Discovery of Giant Roaming Deep Sea Protist Provides New Perspective on Animal Evolution
Biologist Mikhail “Misha” Matz and his colleagues recently discovered the grape-sized protists and their complex tracks on the ocean floor near the Bahamas. DNA analysis confirmed that the giant protist found by Matz and his colleagues in the Bahamas is Gromia sphaerica, a species previously known only from the Arabian Sea.
Matz says the protists probably move by sending leg-like extensions, called pseudopodia, out of their cells in all directions. The pseudopodia then grab onto mud in one direction and the organism rolls that way, leaving a track. Hr says the giant protists’ bubble-like body design is probably one of the planet’s oldest macroscopic body designs, which may have existed for 1.8 billion years.

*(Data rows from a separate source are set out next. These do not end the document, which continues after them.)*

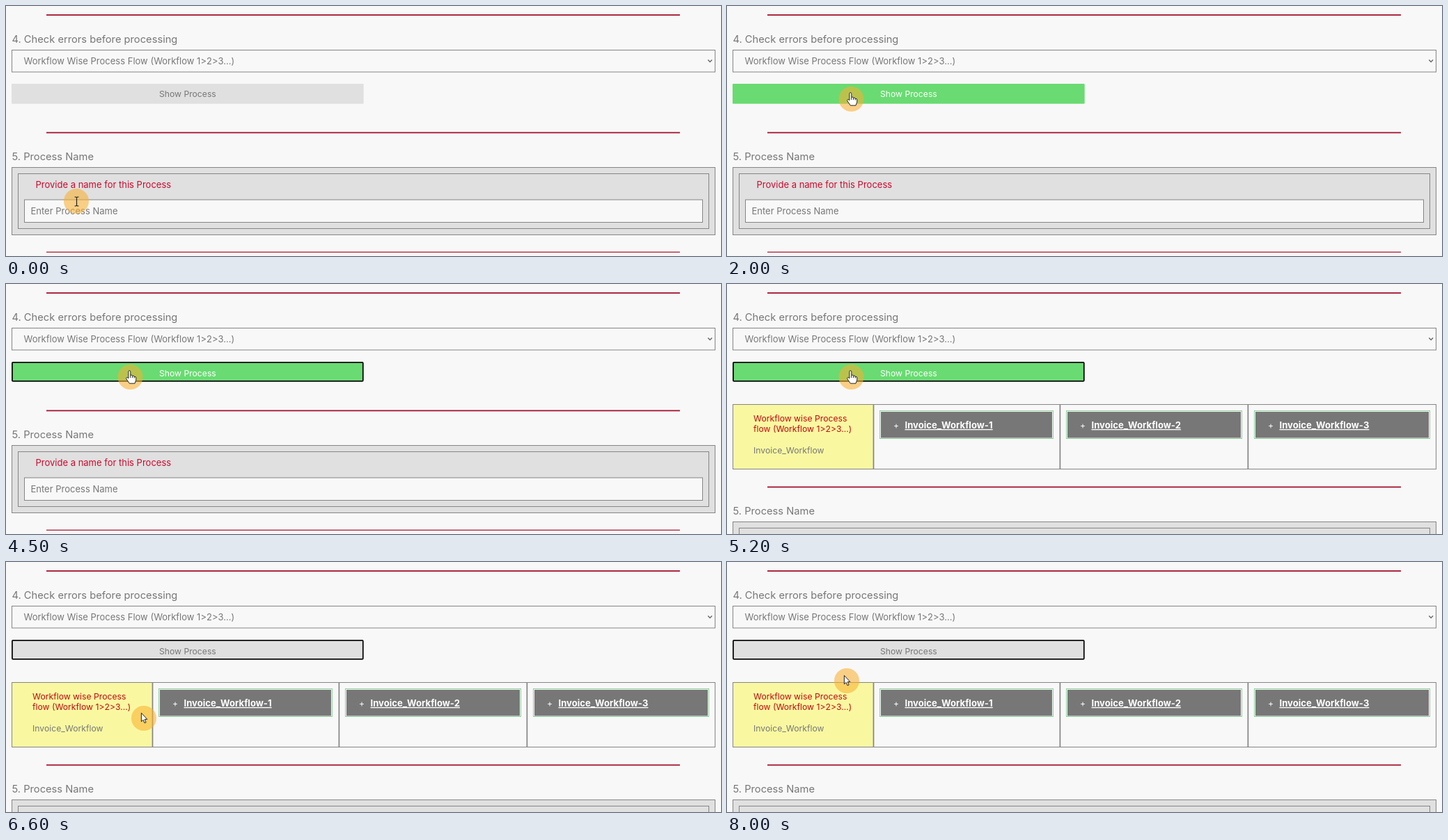
These frames come from a looping animation (1027 by 360 pixels, 8.1 s). An HTML page:

```html
<!DOCTYPE html>
<html lang="en">
<head>
<meta charset="utf-8">
<title>Show process</title>
<style>
  html, body { margin: 0; width: 100%; height: 100%; overflow: hidden; background: #f8f8f8; }
  svg { display: block; width: 1027px; height: 360px; }
  text { font: 13px Inter, sans-serif; fill: #777; white-space: pre; }
  .head { font-size: 14.7px; }
  .small { font-size: 12.2px; }
  .red { fill: #cb0a2c; }
  .dark { fill: #c4090d; }
  .white { fill: #fff; }
  .link { font-size: 13.1px; font-weight: 700; text-decoration: underline; }
  .rule { fill: #a5122f; }
  .box { fill: #f8f8f8; stroke: #858585; }
  .panel { fill: #e0e0e0; stroke: #858585; }
  .line { fill: none; stroke: #858585; }
  .pointer { fill: #fff; stroke: #222; stroke-linejoin: round; }
</style>
</head>
<body>
<svg viewBox="0 0 1027 360">
  <rect class="rule" x="58" y="12" width="910" height="1.8"/>
  <text class="head" x="8.5" y="53">4. Check errors before processing</text>
  <rect class="box" x="8.5" y="63.5" width="1010" height="31.5"/>
  <text x="25.5" y="84">Workflow Wise Process Flow (Workflow 1&gt;2&gt;3...)</text>
  <path d="M1008.3 77.6l2.9 2.9 2.9-2.9" fill="none" stroke="#666" stroke-width="1.4"/>

  <rect id="button" rx="1"/>
  <text id="label" class="small" text-anchor="middle">Show Process</text>
  <g id="progress">
    <rect id="bar" x="522" y="112" height="28.5" fill="#69db72"/>
    <text id="percent" class="white" x="523" y="131.5"></text>
  </g>

  <g id="result">
    <rect x="8.5" y="173.5" width="202" height="93" fill="#f9f8a1"/>
    <rect class="line" x="8.5" y="173.5" width="1010" height="93"/>
    <path class="line" stroke-width="1.7" d="M210.5 173.5v93M478.4 173.5v93M748.4 173.5v93"/>
    <text class="small dark" x="38" y="198">Workflow wise Process</text>
    <text class="small dark" x="38" y="213">flow (Workflow 1&gt;2&gt;3...)</text>
    <text class="small" x="38" y="244">Invoice_Workflow</text>
  </g>

  <g id="lower">
    <rect class="rule" x="58" y="181.5" width="910" height="1.8"/>
    <text class="head" x="8.5" y="222">5. Process Name</text>
    <rect class="panel" x="8.5" y="232.5" width="1010" height="97"/>
    <rect class="panel" x="17.5" y="241.5" width="992" height="79"/>
    <text class="red" x="42.5" y="262">Provide a name for this Process</text>
    <rect class="box" x="26.5" y="279" width="974" height="32.5"/>
    <text x="35.5" y="300">Enter Process Name</text>
    <rect class="rule" x="58" y="353.8" width="910" height="1.2"/>
  </g>

  <circle id="ripple" cx="178.5" cy="134" fill="none" stroke="#f5b53c" stroke-width="1.5"/>
  <g id="cursor">
    <circle r="18" fill="#fab030" fill-opacity=".57"/>
    <path id="beam" d="M-2.5-6H-.7L.5-5 1.7-6H3.5M.5-5V6M-2.5 7H-.7L.5 6 1.7 7H3.5" fill="none" stroke="#222" stroke-width="1.2"/>
    <path id="arrow" class="pointer" d="M-3.6-7.6V4.8L-.8 2.4 1.1 6.9 3.1 6 1.2 1.6H4.9Z"/>
    <g id="hand" class="pointer">
      <path d="M-2.6 2V-7.6Q-2.6-9.3-1.2-9.3T.3-7.6V-2.6Q2.7-3.6 3.2-1.8 5.3-2.4 5.8-.7 8.3-1 8.3 1.2V4.2L6.5 9.2H-1.2L-5.6 2.8Q-6.4 1-4.8.5-3.8.4-2.6 2Z"/>
      <path d="M.3-2.6V1M3.2-1.8V1.2M5.8-.7V1.5" fill="none"/>
    </g>
  </g>
</svg>
<script>
const LOOP = 8100, STEP = 100;
const PRESS = 2600, BAR_START = 3170, BAR_END = 4180, DONE = 5200;
// time, x, y
const PATH = [
  [450, 101, 281], [1100, 157.5, 206], [1800, 178.5, 134],
  [5650, 178.5, 134], [6600, 198, 225], [8000, 172, 171]
];

const $ = id => document.getElementById(id);
const set = (id, attrs) => {
  for (const name in attrs) $(id).setAttribute(name, attrs[name]);
};
const show = (id, on) => $(id).style.display = on ? '' : 'none';
const ramp = (t, from, to) => Math.min(1, Math.max(0, (t - from) / (to - from)));
const ease = u => u * u * (3 - 2 * u);
const mix = (a, b, u) => `rgb(${a.map((v, i) => Math.round(v + (b[i] - v) * u))})`;

function cursorAt(t) {
  let [, x, y] = PATH[0];
  for (let i = 1; i < PATH.length; i++) {
    const [t0, x0, y0] = PATH[i - 1], [t1, x1, y1] = PATH[i];
    const u = ease(ramp(t, t0, t1));
    x += (x1 - x0) * u;
    y += (y1 - y0) * u;
  }
  return [x, y];
}

function addCell(x, width, n) {
  $('result').insertAdjacentHTML('beforeend', `
    <rect x="${x + .5}" y="182.5" width="${width - 1}" height="40" fill="#f8f8f8" stroke="#8ed09b"/>
    <rect x="${x + 2}" y="184" width="${width - 4}" height="37.5" fill="#777"/>
    <text class="small white" x="${x + 20}" y="208">+</text>
    <text class="link white" x="${x + 36.5}" y="208">Invoice_Workflow-${n}</text>`);
}

function drawButton(t, busy) {
  const hover = ramp(t, 1650, 1950) - ramp(t, 5800, 6100);
  const focused = t > PRESS;
  const inset = focused ? .9 : 0;
  const width = busy ? 497.5 : 505.7;
  set('button', {
    x: 8 + inset, y: 112 + inset, width: width - 2 * inset, height: 28.7 - 2 * inset,
    fill: mix([224, 224, 224], [105, 219, 114], hover),
    stroke: focused ? '#0a0a0a' : 'none', 'stroke-width': 2 * inset
  });
  set('label', { x: 8 + width / 2, y: focused ? 132.6 : 131 });
  $('label').style.fill = mix([119, 119, 119], [255, 255, 255], hover);
}

function drawCursor(t) {
  const [x, y] = cursorAt(t);
  const onButton = y > 112 && y < 140.5;
  const onInput = t < DONE && y > 279;
  set('cursor', { transform: `translate(${x} ${y})` });
  show('beam', onInput);
  show('hand', onButton);
  show('arrow', !onInput && !onButton);

  const u = ramp(t, PRESS - 100, PRESS + 400);
  show('ripple', u > 0 && u < 1);
  set('ripple', { r: 18 + 13 * u, opacity: 1 - u });
}

function draw(t) {
  const busy = t >= BAR_START && t < BAR_END;
  const percent = Math.floor(100 * ramp(t, BAR_START, BAR_START + 1000));
  drawButton(t, busy);
  show('progress', busy);
  set('bar', { width: 4.97 * percent });
  $('percent').textContent = percent + '%';
  show('result', t >= DONE);
  set('lower', { transform: `translate(0 ${t >= DONE ? 110 : 0})` });
  drawCursor(t);
}

addCell(219, 250, 1);
addCell(487, 253, 2);
addCell(757, 253, 3);

const start = performance.now();
function tick() {
  const t = (performance.now() - start) % LOOP;
  draw(Math.floor(t / STEP) * STEP);
  requestAnimationFrame(tick);
}
tick();
</script>
</body>
</html>
```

“I personally think now that the whole Precambrian may have been exclusively the reign of protists,” says Matz. “Our observations open up this possible way of interpreting the Precambrian fossil record.”
He says the appearance of all the animal body plans during the Cambrian explosion might not just be an artifact of the fossil record. There are likely other mechanisms that explain the burst-like origin of diverse multicellular life forms.
A distant relative of microscopic amoebas, the grape-sized Gromia sphaerica was discovered once before, lying motionless at the bottom of the Arabian Sea. But when Mikhail Matz of the University of Texas at Austin and a group of researchers stumbled across a group of G. sphaerica off the coast of the Bahamas, the creatures were leaving trails behind them up to 50 centimeters (20 inches) long in the mud.
The trouble is, single-celled critters aren’t supposed to be able to leave trails. The oldest fossils of animal trails, called ‘trace fossils’, date to around 580 million years ago, and paleontologists always figured they must have been made by multicellular animals with complex, symmetrical bodies.